WORK REQUEST
Using the records below, repeat exactly the lines from the one holding "0; background: var(--cream);" through the one holding "var(--sprig-vein); stroke-width: 1.6;", both ends included, and no others.

SUPPLIED ENTRIES
───

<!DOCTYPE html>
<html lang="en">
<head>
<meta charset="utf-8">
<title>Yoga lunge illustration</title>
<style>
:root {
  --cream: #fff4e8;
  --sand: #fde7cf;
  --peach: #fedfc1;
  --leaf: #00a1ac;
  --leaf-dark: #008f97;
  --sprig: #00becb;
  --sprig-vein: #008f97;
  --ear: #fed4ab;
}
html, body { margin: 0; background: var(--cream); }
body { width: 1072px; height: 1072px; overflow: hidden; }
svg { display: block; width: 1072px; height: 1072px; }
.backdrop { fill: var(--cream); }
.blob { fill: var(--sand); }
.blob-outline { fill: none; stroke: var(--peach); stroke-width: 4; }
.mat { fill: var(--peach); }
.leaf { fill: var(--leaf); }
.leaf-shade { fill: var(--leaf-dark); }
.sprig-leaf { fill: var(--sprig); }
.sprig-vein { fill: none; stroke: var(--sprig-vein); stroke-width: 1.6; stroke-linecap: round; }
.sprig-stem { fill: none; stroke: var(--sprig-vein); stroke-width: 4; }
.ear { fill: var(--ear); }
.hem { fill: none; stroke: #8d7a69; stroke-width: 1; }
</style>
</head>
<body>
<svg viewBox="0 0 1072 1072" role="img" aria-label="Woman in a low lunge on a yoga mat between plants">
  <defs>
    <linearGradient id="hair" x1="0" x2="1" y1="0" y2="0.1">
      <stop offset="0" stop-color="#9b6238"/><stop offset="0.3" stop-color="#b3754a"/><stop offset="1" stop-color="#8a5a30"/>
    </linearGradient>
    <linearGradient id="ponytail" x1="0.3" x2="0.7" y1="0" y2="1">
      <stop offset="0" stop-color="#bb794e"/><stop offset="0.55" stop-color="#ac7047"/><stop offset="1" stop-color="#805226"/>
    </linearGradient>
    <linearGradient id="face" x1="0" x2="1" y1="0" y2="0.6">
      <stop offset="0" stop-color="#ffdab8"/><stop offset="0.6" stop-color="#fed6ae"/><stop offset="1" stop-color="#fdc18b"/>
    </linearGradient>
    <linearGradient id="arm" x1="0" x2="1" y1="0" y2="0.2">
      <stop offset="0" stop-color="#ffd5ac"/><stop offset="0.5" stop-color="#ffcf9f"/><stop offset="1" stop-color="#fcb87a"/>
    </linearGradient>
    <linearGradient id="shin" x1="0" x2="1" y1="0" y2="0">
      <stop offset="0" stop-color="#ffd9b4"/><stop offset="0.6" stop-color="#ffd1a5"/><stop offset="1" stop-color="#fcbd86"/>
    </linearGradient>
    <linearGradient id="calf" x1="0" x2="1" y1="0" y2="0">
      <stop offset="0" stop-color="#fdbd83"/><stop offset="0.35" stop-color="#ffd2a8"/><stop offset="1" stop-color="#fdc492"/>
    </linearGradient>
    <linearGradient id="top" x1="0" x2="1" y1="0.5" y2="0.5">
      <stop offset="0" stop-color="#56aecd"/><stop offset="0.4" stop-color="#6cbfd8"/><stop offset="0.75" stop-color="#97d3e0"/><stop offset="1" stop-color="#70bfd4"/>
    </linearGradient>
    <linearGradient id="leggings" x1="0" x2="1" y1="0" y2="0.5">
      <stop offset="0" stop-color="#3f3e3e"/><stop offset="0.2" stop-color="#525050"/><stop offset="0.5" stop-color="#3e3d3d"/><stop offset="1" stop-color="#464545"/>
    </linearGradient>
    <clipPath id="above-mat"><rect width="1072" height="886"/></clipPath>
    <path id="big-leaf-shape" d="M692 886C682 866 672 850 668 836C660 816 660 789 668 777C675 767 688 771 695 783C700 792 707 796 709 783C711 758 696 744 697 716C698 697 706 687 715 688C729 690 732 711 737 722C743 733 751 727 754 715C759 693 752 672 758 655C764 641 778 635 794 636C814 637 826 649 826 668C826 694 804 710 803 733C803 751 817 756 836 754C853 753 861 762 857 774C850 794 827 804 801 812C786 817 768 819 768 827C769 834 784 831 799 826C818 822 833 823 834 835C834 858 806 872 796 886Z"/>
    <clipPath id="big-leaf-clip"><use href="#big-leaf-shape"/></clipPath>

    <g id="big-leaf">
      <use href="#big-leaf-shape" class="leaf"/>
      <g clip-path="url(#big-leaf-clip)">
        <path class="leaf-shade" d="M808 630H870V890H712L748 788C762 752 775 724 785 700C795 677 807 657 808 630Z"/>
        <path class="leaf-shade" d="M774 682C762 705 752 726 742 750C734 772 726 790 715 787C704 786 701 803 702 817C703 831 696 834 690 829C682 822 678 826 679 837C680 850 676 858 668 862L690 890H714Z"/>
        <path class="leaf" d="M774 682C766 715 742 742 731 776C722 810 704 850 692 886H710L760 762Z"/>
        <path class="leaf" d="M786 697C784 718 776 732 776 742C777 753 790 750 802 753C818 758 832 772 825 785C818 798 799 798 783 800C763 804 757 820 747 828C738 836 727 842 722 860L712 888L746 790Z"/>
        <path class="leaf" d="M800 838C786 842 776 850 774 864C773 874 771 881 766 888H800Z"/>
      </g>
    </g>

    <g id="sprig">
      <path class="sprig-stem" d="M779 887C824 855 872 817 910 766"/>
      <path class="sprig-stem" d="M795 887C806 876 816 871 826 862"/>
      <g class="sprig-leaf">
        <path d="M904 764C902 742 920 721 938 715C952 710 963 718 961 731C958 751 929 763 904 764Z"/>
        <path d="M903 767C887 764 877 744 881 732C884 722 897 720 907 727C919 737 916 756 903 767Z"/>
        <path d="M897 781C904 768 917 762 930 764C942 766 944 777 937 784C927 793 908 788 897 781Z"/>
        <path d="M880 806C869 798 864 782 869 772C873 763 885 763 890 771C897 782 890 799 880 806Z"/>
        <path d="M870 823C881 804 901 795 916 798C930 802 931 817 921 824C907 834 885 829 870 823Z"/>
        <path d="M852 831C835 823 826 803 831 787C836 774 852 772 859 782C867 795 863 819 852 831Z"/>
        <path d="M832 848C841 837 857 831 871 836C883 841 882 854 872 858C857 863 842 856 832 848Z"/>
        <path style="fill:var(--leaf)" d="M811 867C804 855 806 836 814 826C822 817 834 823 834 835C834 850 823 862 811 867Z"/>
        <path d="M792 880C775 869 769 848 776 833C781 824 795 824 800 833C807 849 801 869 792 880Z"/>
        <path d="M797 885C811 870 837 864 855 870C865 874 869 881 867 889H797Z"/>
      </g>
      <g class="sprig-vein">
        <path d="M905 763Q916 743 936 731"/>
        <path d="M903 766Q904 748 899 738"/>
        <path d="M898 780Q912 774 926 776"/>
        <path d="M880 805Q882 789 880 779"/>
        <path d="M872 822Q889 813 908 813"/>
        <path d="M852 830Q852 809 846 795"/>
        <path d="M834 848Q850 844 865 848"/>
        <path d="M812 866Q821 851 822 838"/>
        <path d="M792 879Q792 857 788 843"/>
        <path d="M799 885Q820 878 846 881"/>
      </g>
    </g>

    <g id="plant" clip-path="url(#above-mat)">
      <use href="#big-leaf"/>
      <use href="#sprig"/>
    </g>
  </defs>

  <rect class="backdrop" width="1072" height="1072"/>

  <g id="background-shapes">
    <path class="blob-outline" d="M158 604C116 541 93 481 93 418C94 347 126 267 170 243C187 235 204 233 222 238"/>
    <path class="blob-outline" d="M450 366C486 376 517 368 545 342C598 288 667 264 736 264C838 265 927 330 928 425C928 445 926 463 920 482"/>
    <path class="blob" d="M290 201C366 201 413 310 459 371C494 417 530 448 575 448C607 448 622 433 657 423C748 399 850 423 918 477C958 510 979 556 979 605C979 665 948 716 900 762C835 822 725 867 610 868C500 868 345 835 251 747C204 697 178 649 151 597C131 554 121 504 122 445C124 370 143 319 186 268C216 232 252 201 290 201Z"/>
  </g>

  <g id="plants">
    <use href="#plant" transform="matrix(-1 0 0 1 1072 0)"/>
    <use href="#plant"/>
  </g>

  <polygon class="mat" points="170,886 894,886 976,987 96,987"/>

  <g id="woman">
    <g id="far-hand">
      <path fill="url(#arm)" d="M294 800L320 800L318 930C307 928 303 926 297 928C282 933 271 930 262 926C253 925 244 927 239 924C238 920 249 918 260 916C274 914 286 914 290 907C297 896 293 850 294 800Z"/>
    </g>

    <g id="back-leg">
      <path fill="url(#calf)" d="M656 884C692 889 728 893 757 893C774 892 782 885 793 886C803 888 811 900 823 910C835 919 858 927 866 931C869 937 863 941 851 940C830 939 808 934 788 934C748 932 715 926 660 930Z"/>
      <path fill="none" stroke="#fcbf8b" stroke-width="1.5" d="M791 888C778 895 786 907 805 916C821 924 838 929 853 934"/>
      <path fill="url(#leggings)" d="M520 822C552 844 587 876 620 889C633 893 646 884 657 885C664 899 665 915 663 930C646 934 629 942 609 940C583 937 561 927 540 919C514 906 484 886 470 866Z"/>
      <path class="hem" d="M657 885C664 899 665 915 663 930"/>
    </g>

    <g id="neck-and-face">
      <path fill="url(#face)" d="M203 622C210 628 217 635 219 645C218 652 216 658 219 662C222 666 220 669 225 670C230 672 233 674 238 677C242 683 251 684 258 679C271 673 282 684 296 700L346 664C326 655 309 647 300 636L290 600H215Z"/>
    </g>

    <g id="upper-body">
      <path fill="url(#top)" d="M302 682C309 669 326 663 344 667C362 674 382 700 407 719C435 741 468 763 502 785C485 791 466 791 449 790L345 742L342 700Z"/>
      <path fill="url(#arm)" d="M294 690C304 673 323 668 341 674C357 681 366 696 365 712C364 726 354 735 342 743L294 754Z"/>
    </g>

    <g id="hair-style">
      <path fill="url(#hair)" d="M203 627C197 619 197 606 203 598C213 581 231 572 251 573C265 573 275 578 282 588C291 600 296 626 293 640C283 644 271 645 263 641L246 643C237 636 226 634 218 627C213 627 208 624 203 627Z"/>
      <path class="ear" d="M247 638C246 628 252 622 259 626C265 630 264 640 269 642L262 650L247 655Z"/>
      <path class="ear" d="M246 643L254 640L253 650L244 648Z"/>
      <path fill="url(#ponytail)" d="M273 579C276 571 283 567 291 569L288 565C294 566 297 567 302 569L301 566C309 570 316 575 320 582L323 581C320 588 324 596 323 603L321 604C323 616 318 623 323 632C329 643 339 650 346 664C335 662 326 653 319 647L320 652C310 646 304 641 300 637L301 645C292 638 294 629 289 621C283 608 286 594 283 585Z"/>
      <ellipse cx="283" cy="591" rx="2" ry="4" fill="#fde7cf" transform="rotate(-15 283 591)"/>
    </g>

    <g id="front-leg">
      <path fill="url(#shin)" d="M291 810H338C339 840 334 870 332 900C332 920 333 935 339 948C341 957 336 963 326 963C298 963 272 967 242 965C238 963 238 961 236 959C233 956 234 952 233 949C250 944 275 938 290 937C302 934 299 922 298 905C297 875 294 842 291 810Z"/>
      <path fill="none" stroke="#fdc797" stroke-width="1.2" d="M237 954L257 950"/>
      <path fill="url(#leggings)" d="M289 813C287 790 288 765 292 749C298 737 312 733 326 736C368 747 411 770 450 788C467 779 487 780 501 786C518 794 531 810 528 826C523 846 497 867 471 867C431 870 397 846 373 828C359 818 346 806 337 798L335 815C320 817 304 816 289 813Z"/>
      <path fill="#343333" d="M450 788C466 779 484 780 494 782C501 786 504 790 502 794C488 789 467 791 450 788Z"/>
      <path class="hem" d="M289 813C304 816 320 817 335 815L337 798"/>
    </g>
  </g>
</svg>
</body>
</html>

───

WRITTEN ANSWER
html, body { margin: 0; background: var(--cream); }
body { width: 1072px; height: 1072px; overflow: hidden; }
svg { display: block; width: 1072px; height: 1072px; }
.backdrop { fill: var(--cream); }
.blob { fill: var(--sand); }
.blob-outline { fill: none; stroke: var(--peach); stroke-width: 4; }
.mat { fill: var(--peach); }
.leaf { fill: var(--leaf); }
.leaf-shade { fill: var(--leaf-dark); }
.sprig-leaf { fill: var(--sprig); }
.sprig-vein { fill: none; stroke: var(--sprig-vein); stroke-width: 1.6; stroke-linecap: round; }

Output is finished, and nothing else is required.